++++ DATA FOR PROCESSING ++++

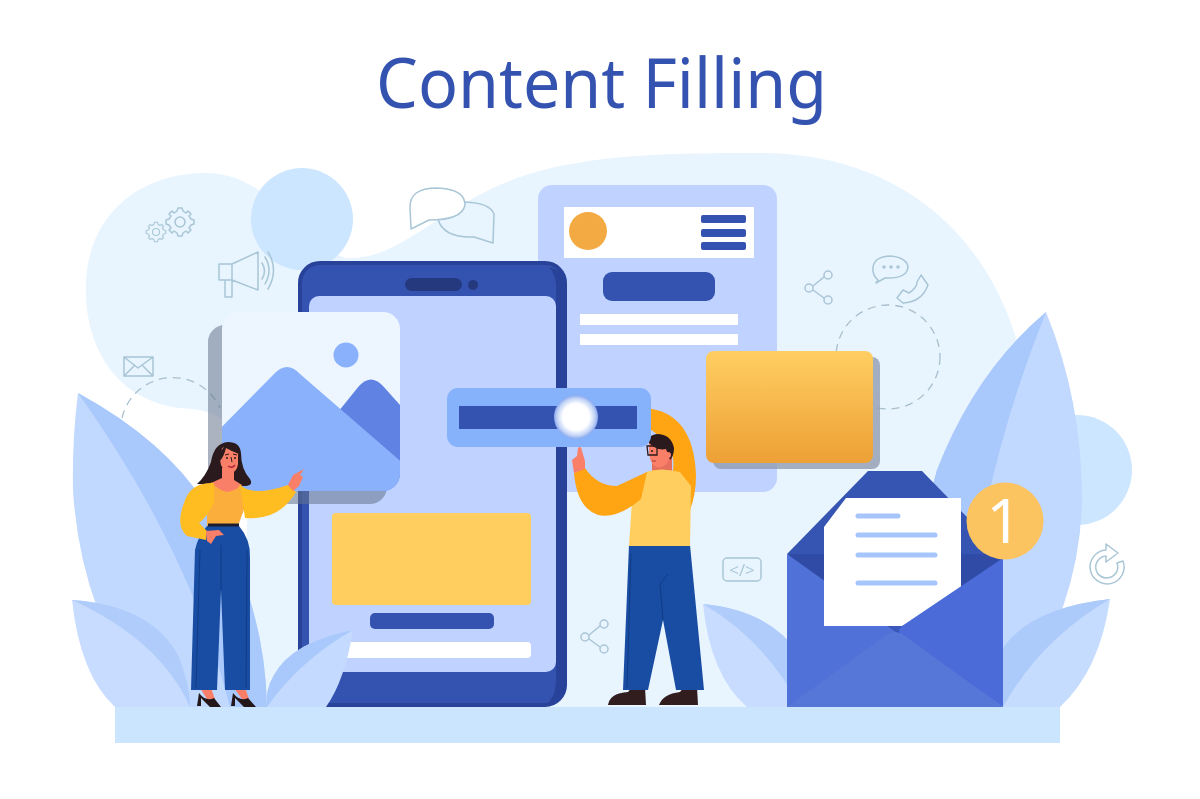
<!DOCTYPE html>
<html lang="en">
<head>
<meta charset="utf-8">
<title>Content Filling</title>
<style>
:root{--paper:#fff;--navy:#3452b0;--navy-deep:#28429a;--royal:#4a6bd8;--sky:#8ab1fc;--lilac:#c0d2ff;--leaf:#c1d8ff;--leaf-shade:#a9c8fb;--mist:#e8f4fe;--pale:#cce6ff;--floor:#cce5ff;--yellow:#ffce5f;--amber:#f3aa42;--orange:#ffa412;--denim:#184da3;--skin:#f97f68;--hair:#2b1a1d;--line:#a9c6d6}
html,body{margin:0;background:var(--paper);overflow:hidden}
svg{display:block;width:1200px;height:799px}
.title{font:400 70px "Noto Sans","Open Sans",sans-serif;fill:var(--navy)}
.badge-number{font:400 62px "Noto Sans","Open Sans",sans-serif;fill:#fff;text-anchor:middle}
.code{font:400 17px "Open Sans",sans-serif;fill:var(--line);text-anchor:middle}
.icons{fill:none;stroke:var(--line);stroke-width:1.5;stroke-linejoin:round;stroke-linecap:round}
.dashes{fill:none;stroke:#a9bfcd;stroke-width:1.3;stroke-dasharray:8 6}
.seam{fill:none;stroke:#103c86}
</style>
</head>
<body>
<svg viewBox="0 0 1200 799" role="img" aria-label="Content Filling: two people placing content blocks on a phone screen">
<defs>
<linearGradient id="amber-card" x2="0" y2="1"><stop stop-color="#ffce62"/><stop offset="1" stop-color="#eda035"/></linearGradient>
<radialGradient id="glow"><stop offset=".6" stop-color="#fff"/><stop offset=".85" stop-color="#c3d4f7"/><stop offset="1" stop-color="#8ba9ee"/></radialGradient>
<clipPath id="photo-shape"><rect x="222" y="312" width="178" height="179" rx="17"/></clipPath>
<g id="share"><circle cx="4" cy="18" r="4"/><circle cx="23" cy="5" r="4"/><circle cx="23" cy="30" r="4"/><path d="M8 16 19 7M8 20 19 28"/></g>
<g id="gear"><circle r="5"/><path d="M-3-11-2-14H2L3-11 6-9 8-11 11-8 9-6 11-3 14-2V2L11 3 9 6 11 8 8 11 6 9 3 11 2 14H-2L-3 11-6 9-8 11-11 8-9 6-11 3-14 2V-2L-11-3-9-6-11-8-8-11-6-9Z"/></g>
</defs>

<text class="title" x="376" y="108" textLength="451" lengthAdjust="spacingAndGlyphs">Content Filling</text>

<g id="backdrop">
<path d="M86 285C87 215 140 173 205 173C270 173 290 235 345 258C400 262 440 205 520 177C590 153 680 153 760 153C890 153 980 225 1015 335C1040 420 1045 560 1000 707H240L250 450Q228 408 180 408C115 400 84 345 86 285Z" fill="var(--mist)"/>
<circle cx="302" cy="219" r="51" fill="var(--pale)"/>
<circle cx="1077" cy="470" r="55" fill="var(--pale)"/>
<rect id="floor" x="115" y="707" width="945" height="36" fill="var(--floor)"/>
</g>

<g id="icons" class="icons">
<use href="#gear" x="180" y="222"/><use href="#gear" transform="translate(156 232) scale(.7)"/>
<path d="M219 264H232L258 252V290L232 280H219ZM232 264V280M225 280V297H232V280M262 263Q267 271 262 279M265 257Q273 270 265 284M268 252Q279 270 268 289"/>
<path d="M124 357H153V376H124ZM124 357 138 368 153 357M124 376 134 366M153 376 143 366"/>
<path d="M438 219Q443 238 474 237L493 243 494 214Q490 203 465 202"/>
<path d="M411 229 410 208Q409 188 437 188Q465 189 465 205Q462 220 429 220Z" fill="#fff"/>
<use href="#share" x="805" y="270"/><use href="#share" x="581" y="619"/>
<path d="M878 280Q872 275 873 267Q875 256 891 256Q907 258 908 267Q907 279 885 278L876 283Z"/>
<g fill="var(--line)"><circle cx="884" cy="267" r="1"/><circle cx="891" cy="267" r="1"/><circle cx="898" cy="267" r="1"/></g>
<path d="M921 275 928 285Q922 302 903 303L897 298 903 290 909 293Q917 288 917 282Z"/>
<rect x="723" y="558" width="38" height="23" rx="4"/>
<path d="M1106 544 1118 553 1106 562V556A11 11 0 1 0 1117 563L1123 561A17 17 0 1 1 1106 550Z"/>
</g>
<text class="code" x="742" y="576">&lt;/&gt;</text>
<circle class="dashes" cx="888" cy="357" r="52"/>
<path class="dashes" d="M122 418A52 52 0 0 1 220 408"/>

<g id="web-page">
<rect x="538" y="185" width="239" height="307" rx="14" fill="var(--lilac)"/>
<path d="M564 207H754V258H564ZM580 314H738V325H580ZM580 334H738V345H580Z" fill="#fff"/>
<circle cx="588" cy="231" r="19" fill="var(--amber)"/>
<g fill="var(--navy)"><rect x="701" y="215" width="45" height="8" rx="2"/><rect x="701" y="229" width="45" height="8" rx="2"/><rect x="701" y="242" width="45" height="8" rx="2"/><rect x="603" y="272" width="112" height="29" rx="9"/></g>
</g>

<g id="plants">
<path d="M78 393Q180 450 227 540Q265 620 267 707H150Q80 610 73 490Q72 440 78 393Z" fill="var(--leaf)"/>
<path d="M78 393Q165 440 207 506Q265 600 267 707H230Q190 550 78 393Z" fill="var(--leaf-shade)"/>
<path d="M72 600Q150 605 178 655Q190 685 190 707H115Q80 675 72 600Z" fill="#c8dcff"/>
<path d="M72 600Q150 605 178 655Q190 685 190 707Q160 640 72 600Z" fill="#b0ccfb"/>
<path d="M1046 312Q1082 400 1082 500Q1080 610 1010 707H915Q900 590 937 470Q975 372 1046 312Z" fill="var(--leaf)"/>
<path d="M1046 312Q975 372 937 470Q905 580 915 707H960Q970 500 1046 312Z" fill="var(--leaf-shade)"/>
<path d="M703 604Q770 610 800 660V707H747Q710 675 703 604Z" fill="#c8dcff"/>
<path d="M703 604Q770 610 800 655V707Q765 640 703 604Z" fill="#b0ccfb"/>
<path d="M1110 599Q1030 608 1003 648V707H1060Q1100 670 1110 599Z" fill="#c6dcfe"/>
<path d="M1110 599Q1030 608 1003 648V707Q1040 640 1110 599Z" fill="#accafa"/>
</g>

<g id="phone">
<rect x="300" y="263" width="265" height="442" rx="20" fill="var(--navy)" stroke="var(--navy-deep)" stroke-width="4"/>
<path d="M557 270Q565 275 565 285V685Q562 703 545 705Q556 698 556 680V285Q556 275 549 267Z" fill="var(--navy-deep)"/>
<rect x="309" y="296" width="247" height="376" rx="10" fill="var(--lilac)"/>
<rect x="405" y="278" width="57" height="13" rx="6.5" fill="#25397f"/><circle cx="473" cy="285" r="5" fill="#25397f"/>
<rect x="332" y="513" width="199" height="92" rx="4" fill="var(--yellow)"/>
<rect x="370" y="613" width="124" height="16" rx="5" fill="var(--navy)"/>
<rect x="340" y="642" width="191" height="16" rx="4" fill="#fff"/>
</g>
<g id="front-leaf">
<path d="M353 630Q292 642 274 675Q265 690 267 707H326Q345 680 353 630Z" fill="#c4daff"/>
<path d="M353 630Q292 642 274 675Q265 690 267 707Q300 660 353 630Z" fill="#a9c8fb"/>
</g>

<g id="photo-card">
<rect x="208" y="325" width="179" height="179" rx="17" fill="#67768e" opacity=".55"/>
<g clip-path="url(#photo-shape)">
<rect x="222" y="312" width="178" height="179" fill="#edf6fe"/>
<circle cx="346" cy="355" r="12.5" fill="var(--sky)"/>
<path d="M330 422 359 386Q371 373 383 386L410 416V500H380Z" fill="#6083e3"/>
<path d="M150 500 274 374Q287 360 300 374L420 478V500Z" fill="var(--sky)"/>
</g>
</g>

<g id="amber-block">
<rect x="713" y="357" width="167" height="112" rx="8" fill="#8c99ad" opacity=".75"/>
<rect x="706" y="351" width="167" height="112" rx="8" fill="url(#amber-card)"/>
</g>

<g id="man">
<path d="M645 408Q694 412 696 476Q696 494 690 510L668 484Q686 450 645 426Z" fill="var(--orange)"/>
<path d="M608 705Q610 693 628 692L632 687H645L646 705ZM659 705Q663 694 680 692L684 687H697L698 705Z" fill="#321d1e"/>
<path d="M629 545H690L704 690H676L663 620 648 690H623Z" fill="var(--denim)"/>
<path class="seam" d="M663 620 660 584 668 574M631 553 627 688"/>
<path d="M652 454 672 452V474H652Z" fill="#e66f5d"/>
<path d="M646 472Q660 467 680 472L691 486 690 546H629L632 500Z" fill="var(--yellow)"/>
<path d="M574 473 585 468Q597 486 617 486L647 472 641 499Q618 519 598 515Q577 508 574 473Z" fill="var(--orange)"/>
<path d="M574 473 572 460 577 456 578 448Q581 445 582 451L585 461 585 469Z" fill="var(--skin)"/>
<path d="M649 443Q648 463 656 467Q665 470 671 456V441Z" fill="var(--skin)"/>
<path d="M649 443Q646 436 657 434Q671 434 674 448Q674 456 670 460L666 449Q657 451 649 443Z" fill="var(--hair)"/>
<path d="M647 446H657V455H648ZM657 448H667" fill="none" stroke="var(--hair)" stroke-width="1.3"/><circle cx="668" cy="455" r="3" fill="var(--skin)"/>
<circle cx="652" cy="451" r="1" fill="var(--hair)"/><path d="M652 461H656" stroke="#a53f3f"/>
</g>

<g id="input-field">
<rect x="447" y="388" width="204" height="59" rx="11" fill="#85b2fb"/>
<rect x="459" y="406" width="178" height="23" fill="var(--navy)"/>
<circle cx="576" cy="417" r="22" fill="url(#glow)"/>
</g>

<g id="envelope">
<path d="M787 554 868 471H922L1003 554Z" fill="#3655b3"/>
<path d="M787 554H1003V640H880Z" fill="#2f4ba5"/>
<path d="M787 554 889 627 1003 707H787Z" fill="#5072d8"/>
<path d="M846 498H961V600L902 626H824V527Z" fill="#fff"/>
<path d="M858 516H898M858 535H935M858 555H935M858 583H935" stroke="#a6c5fb" stroke-width="5" stroke-linecap="round"/>
<path d="M889 626H903L912 643Z" fill="#3b59bd"/>
<path d="M1003 558 902 626Q896 631 903 637L1003 707Z" fill="var(--royal)"/>
<path d="M787 707 885 636Q895 628 905 636L1003 707Z" fill="#5677d7"/>
</g>
<g id="badge"><circle cx="1005" cy="521" r="38.5" fill="#fbc461"/><text class="badge-number" x="1004" y="543">1</text></g>

<g id="woman">
<path d="M197 484Q206 476 211 462Q214 443 228 442Q240 442 241 453Q241 469 250 479Q254 486 244 486Z" fill="var(--hair)"/>
<path d="M200 688H211L215 699H207ZM234 688H245L249 699H242Z" fill="var(--skin)"/>
<path d="M197 706 199 693Q206 702 214 698L221 707H210L201 698V706ZM231 706 233 693Q240 702 248 698L256 707H244L235 698V706Z" fill="#241719"/>
<path d="M207 526H239Q251 540 250 558V690H225L221 590 217 690H191L195 550Q198 536 207 526Z" fill="var(--denim)"/>
<path class="seam" d="M221 590V545M200 550 196 688M247 550 246 688"/>
<path d="M222 468H234V480L242 485 227 498 211 483 222 478Z" fill="var(--skin)"/>
<path d="M211 482Q218 490 227 492Q239 490 240 484Q247 490 246 504L238 526H207V505Z" fill="#fbae3b"/>
<path d="M214 483Q190 482 184 503Q175 526 187 536L206 540 207 531 199 523Q208 516 214 502Z" fill="#ffbd22"/>
<path d="M240 485Q253 497 288 485L296 492Q279 521 245 518Z" fill="#ffbd22"/>
<path d="M288 485 293 475 304 469 300 475 303 477 299 486 293 491Z" fill="var(--skin)"/>
<path d="M206 531 219 530 224 535 216 536 211 544 207 541Z" fill="var(--skin)"/>
<path d="M222 448Q232 443 238 452L238 464Q237 473 229 473Q221 470 220 460Z" fill="var(--skin)"/>
<path d="M219 462Q218 449 229 443Q239 445 239 454Q231 451 226 448Q224 457 219 462Z" fill="var(--hair)"/>
<path d="M225 455 229 454M233 454 237 455M231 457 232 462" stroke="var(--hair)" fill="none"/><circle cx="227" cy="458" r="1" fill="var(--hair)"/><circle cx="235" cy="458" r="1" fill="var(--hair)"/>
<path d="M228 466Q232 469 235 465" stroke="#b5253a" stroke-width="1.5" fill="none"/>
<path d="M208 525H239" stroke="#1c1c30" stroke-width="3"/>
</g>
</svg>
</body>
</html>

++++

WORK INSTRUCTIONS
How many of the lines in these entries hold "serif"? Report only the count.

WRITTEN RESPONSE
3